* [Task objective]
Only an exact repetition of the entries will do.

* [Saved entries]
_ _ _ _ _ _ _
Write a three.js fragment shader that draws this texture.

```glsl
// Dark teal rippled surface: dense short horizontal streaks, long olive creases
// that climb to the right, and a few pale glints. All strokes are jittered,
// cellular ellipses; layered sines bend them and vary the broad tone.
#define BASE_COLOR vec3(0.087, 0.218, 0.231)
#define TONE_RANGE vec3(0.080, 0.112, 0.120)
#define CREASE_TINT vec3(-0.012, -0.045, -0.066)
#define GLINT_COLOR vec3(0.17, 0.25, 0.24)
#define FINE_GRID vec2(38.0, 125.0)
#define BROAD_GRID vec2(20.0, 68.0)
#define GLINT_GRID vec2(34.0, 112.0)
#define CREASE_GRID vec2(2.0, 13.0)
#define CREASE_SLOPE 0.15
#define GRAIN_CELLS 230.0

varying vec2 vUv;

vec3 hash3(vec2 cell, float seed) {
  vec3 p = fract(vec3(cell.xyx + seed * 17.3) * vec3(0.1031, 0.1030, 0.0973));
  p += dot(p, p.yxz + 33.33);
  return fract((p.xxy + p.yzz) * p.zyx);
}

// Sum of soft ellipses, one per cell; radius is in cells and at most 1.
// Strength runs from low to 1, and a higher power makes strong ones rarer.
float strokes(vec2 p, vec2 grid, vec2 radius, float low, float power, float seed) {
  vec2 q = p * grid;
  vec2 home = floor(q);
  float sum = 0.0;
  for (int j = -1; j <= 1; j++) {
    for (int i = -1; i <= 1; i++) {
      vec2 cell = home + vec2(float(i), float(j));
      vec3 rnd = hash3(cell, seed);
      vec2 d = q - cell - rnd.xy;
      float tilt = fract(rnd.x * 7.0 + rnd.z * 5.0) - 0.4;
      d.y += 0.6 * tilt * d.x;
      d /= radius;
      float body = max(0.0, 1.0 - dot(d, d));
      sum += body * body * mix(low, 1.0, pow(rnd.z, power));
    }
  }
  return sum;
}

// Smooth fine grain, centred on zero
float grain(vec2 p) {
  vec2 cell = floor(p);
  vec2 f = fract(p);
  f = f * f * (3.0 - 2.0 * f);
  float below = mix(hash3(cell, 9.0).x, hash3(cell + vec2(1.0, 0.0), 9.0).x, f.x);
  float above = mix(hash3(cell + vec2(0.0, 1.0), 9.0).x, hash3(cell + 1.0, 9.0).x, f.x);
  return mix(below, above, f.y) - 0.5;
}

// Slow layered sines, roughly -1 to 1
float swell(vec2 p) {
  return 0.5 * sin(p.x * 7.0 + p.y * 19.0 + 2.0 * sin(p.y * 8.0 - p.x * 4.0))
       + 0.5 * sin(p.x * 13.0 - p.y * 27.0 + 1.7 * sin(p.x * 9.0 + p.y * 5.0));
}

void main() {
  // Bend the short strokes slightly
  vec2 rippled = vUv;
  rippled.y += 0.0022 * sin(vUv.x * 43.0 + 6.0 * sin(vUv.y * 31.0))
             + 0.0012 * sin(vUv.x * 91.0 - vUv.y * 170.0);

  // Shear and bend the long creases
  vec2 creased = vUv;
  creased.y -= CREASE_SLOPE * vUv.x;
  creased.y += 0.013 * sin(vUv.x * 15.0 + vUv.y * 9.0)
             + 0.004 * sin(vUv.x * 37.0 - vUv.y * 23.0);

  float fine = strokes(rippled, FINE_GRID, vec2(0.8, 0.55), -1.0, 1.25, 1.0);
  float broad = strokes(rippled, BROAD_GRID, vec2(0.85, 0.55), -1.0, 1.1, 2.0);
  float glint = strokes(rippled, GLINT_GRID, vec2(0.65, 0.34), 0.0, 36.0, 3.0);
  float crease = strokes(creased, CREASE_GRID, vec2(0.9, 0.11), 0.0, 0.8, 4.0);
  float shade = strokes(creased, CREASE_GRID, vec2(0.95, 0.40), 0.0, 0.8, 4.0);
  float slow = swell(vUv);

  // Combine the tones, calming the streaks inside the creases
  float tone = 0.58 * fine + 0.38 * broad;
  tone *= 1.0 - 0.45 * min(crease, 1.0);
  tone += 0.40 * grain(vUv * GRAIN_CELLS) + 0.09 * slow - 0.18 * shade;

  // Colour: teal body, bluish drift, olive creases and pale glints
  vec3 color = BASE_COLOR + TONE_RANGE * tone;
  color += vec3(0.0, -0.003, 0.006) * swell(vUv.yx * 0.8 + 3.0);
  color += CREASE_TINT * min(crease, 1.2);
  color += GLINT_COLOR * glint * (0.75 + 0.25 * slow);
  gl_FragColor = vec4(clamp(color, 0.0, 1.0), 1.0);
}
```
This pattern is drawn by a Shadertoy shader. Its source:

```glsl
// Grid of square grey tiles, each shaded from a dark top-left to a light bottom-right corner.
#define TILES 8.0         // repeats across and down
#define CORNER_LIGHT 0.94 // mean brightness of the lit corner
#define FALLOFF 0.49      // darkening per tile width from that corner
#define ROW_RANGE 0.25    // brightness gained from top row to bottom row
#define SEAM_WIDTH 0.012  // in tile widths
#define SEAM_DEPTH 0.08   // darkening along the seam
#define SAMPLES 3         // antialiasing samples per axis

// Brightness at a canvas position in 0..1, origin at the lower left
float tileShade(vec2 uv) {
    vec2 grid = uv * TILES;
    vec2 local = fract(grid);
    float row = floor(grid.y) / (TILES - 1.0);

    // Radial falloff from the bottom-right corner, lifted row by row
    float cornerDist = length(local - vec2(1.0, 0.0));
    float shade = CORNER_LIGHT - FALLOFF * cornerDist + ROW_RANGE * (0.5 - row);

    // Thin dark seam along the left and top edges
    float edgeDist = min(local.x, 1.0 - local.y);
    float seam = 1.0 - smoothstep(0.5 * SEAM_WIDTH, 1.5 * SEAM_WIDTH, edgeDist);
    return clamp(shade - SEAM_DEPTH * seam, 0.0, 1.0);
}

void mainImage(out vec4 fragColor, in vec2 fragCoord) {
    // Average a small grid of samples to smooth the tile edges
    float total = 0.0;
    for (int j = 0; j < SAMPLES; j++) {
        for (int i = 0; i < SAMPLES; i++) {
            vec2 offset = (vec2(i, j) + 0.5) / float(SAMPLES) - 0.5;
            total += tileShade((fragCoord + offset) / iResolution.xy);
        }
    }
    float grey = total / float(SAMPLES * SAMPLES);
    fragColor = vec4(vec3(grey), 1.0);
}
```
_ _ _ _ _ _ _
* [Answer to this exercise]
Write a three.js fragment shader that draws this texture.

```glsl
// Dark teal rippled surface: dense short horizontal streaks, long olive creases
// that climb to the right, and a few pale glints. All strokes are jittered,
// cellular ellipses; layered sines bend them and vary the broad tone.
#define BASE_COLOR vec3(0.087, 0.218, 0.231)
#define TONE_RANGE vec3(0.080, 0.112, 0.120)
#define CREASE_TINT vec3(-0.012, -0.045, -0.066)
#define GLINT_COLOR vec3(0.17, 0.25, 0.24)
#define FINE_GRID vec2(38.0, 125.0)
#define BROAD_GRID vec2(20.0, 68.0)
#define GLINT_GRID vec2(34.0, 112.0)
#define CREASE_GRID vec2(2.0, 13.0)
#define CREASE_SLOPE 0.15
#define GRAIN_CELLS 230.0

varying vec2 vUv;

vec3 hash3(vec2 cell, float seed) {
  vec3 p = fract(vec3(cell.xyx + seed * 17.3) * vec3(0.1031, 0.1030, 0.0973));
  p += dot(p, p.yxz + 33.33);
  return fract((p.xxy + p.yzz) * p.zyx);
}

// Sum of soft ellipses, one per cell; radius is in cells and at most 1.
// Strength runs from low to 1, and a higher power makes strong ones rarer.
float strokes(vec2 p, vec2 grid, vec2 radius, float low, float power, float seed) {
  vec2 q = p * grid;
  vec2 home = floor(q);
  float sum = 0.0;
  for (int j = -1; j <= 1; j++) {
    for (int i = -1; i <= 1; i++) {
      vec2 cell = home + vec2(float(i), float(j));
      vec3 rnd = hash3(cell, seed);
      vec2 d = q - cell - rnd.xy;
      float tilt = fract(rnd.x * 7.0 + rnd.z * 5.0) - 0.4;
      d.y += 0.6 * tilt * d.x;
      d /= radius;
      float body = max(0.0, 1.0 - dot(d, d));
      sum += body * body * mix(low, 1.0, pow(rnd.z, power));
    }
  }
  return sum;
}

// Smooth fine grain, centred on zero
float grain(vec2 p) {
  vec2 cell = floor(p);
  vec2 f = fract(p);
  f = f * f * (3.0 - 2.0 * f);
  float below = mix(hash3(cell, 9.0).x, hash3(cell + vec2(1.0, 0.0), 9.0).x, f.x);
  float above = mix(hash3(cell + vec2(0.0, 1.0), 9.0).x, hash3(cell + 1.0, 9.0).x, f.x);
  return mix(below, above, f.y) - 0.5;
}

// Slow layered sines, roughly -1 to 1
float swell(vec2 p) {
  return 0.5 * sin(p.x * 7.0 + p.y * 19.0 + 2.0 * sin(p.y * 8.0 - p.x * 4.0))
       + 0.5 * sin(p.x * 13.0 - p.y * 27.0 + 1.7 * sin(p.x * 9.0 + p.y * 5.0));
}

void main() {
  // Bend the short strokes slightly
  vec2 rippled = vUv;
  rippled.y += 0.0022 * sin(vUv.x * 43.0 + 6.0 * sin(vUv.y * 31.0))
             + 0.0012 * sin(vUv.x * 91.0 - vUv.y * 170.0);

  // Shear and bend the long creases
  vec2 creased = vUv;
  creased.y -= CREASE_SLOPE * vUv.x;
  creased.y += 0.013 * sin(vUv.x * 15.0 + vUv.y * 9.0)
             + 0.004 * sin(vUv.x * 37.0 - vUv.y * 23.0);

  float fine = strokes(rippled, FINE_GRID, vec2(0.8, 0.55), -1.0, 1.25, 1.0);
  float broad = strokes(rippled, BROAD_GRID, vec2(0.85, 0.55), -1.0, 1.1, 2.0);
  float glint = strokes(rippled, GLINT_GRID, vec2(0.65, 0.34), 0.0, 36.0, 3.0);
  float crease = strokes(creased, CREASE_GRID, vec2(0.9, 0.11), 0.0, 0.8, 4.0);
  float shade = strokes(creased, CREASE_GRID, vec2(0.95, 0.40), 0.0, 0.8, 4.0);
  float slow = swell(vUv);

  // Combine the tones, calming the streaks inside the creases
  float tone = 0.58 * fine + 0.38 * broad;
  tone *= 1.0 - 0.45 * min(crease, 1.0);
  tone += 0.40 * grain(vUv * GRAIN_CELLS) + 0.09 * slow - 0.18 * shade;

  // Colour: teal body, bluish drift, olive creases and pale glints
  vec3 color = BASE_COLOR + TONE_RANGE * tone;
  color += vec3(0.0, -0.003, 0.006) * swell(vUv.yx * 0.8 + 3.0);
  color += CREASE_TINT * min(crease, 1.2);
  color += GLINT_COLOR * glint * (0.75 + 0.25 * slow);
  gl_FragColor = vec4(clamp(color, 0.0, 1.0), 1.0);
}
```
This pattern is drawn by a Shadertoy shader. Its source:

```glsl
// Grid of square grey tiles, each shaded from a dark top-left to a light bottom-right corner.
#define TILES 8.0         // repeats across and down
#define CORNER_LIGHT 0.94 // mean brightness of the lit corner
#define FALLOFF 0.49      // darkening per tile width from that corner
#define ROW_RANGE 0.25    // brightness gained from top row to bottom row
#define SEAM_WIDTH 0.012  // in tile widths
#define SEAM_DEPTH 0.08   // darkening along the seam
#define SAMPLES 3         // antialiasing samples per axis

// Brightness at a canvas position in 0..1, origin at the lower left
float tileShade(vec2 uv) {
    vec2 grid = uv * TILES;
    vec2 local = fract(grid);
    float row = floor(grid.y) / (TILES - 1.0);

    // Radial falloff from the bottom-right corner, lifted row by row
    float cornerDist = length(local - vec2(1.0, 0.0));
    float shade = CORNER_LIGHT - FALLOFF * cornerDist + ROW_RANGE * (0.5 - row);

    // Thin dark seam along the left and top edges
    float edgeDist = min(local.x, 1.0 - local.y);
    float seam = 1.0 - smoothstep(0.5 * SEAM_WIDTH, 1.5 * SEAM_WIDTH, edgeDist);
    return clamp(shade - SEAM_DEPTH * seam, 0.0, 1.0);
}

void mainImage(out vec4 fragColor, in vec2 fragCoord) {
    // Average a small grid of samples to smooth the tile edges
    float total = 0.0;
    for (int j = 0; j < SAMPLES; j++) {
        for (int i = 0; i < SAMPLES; i++) {
            vec2 offset = (vec2(i, j) + 0.5) / float(SAMPLES) - 0.5;
            total += tileShade((fragCoord + offset) / iResolution.xy);
        }
    }
    float grey = total / float(SAMPLES * SAMPLES);
    fragColor = vec4(vec3(grey), 1.0);
}
```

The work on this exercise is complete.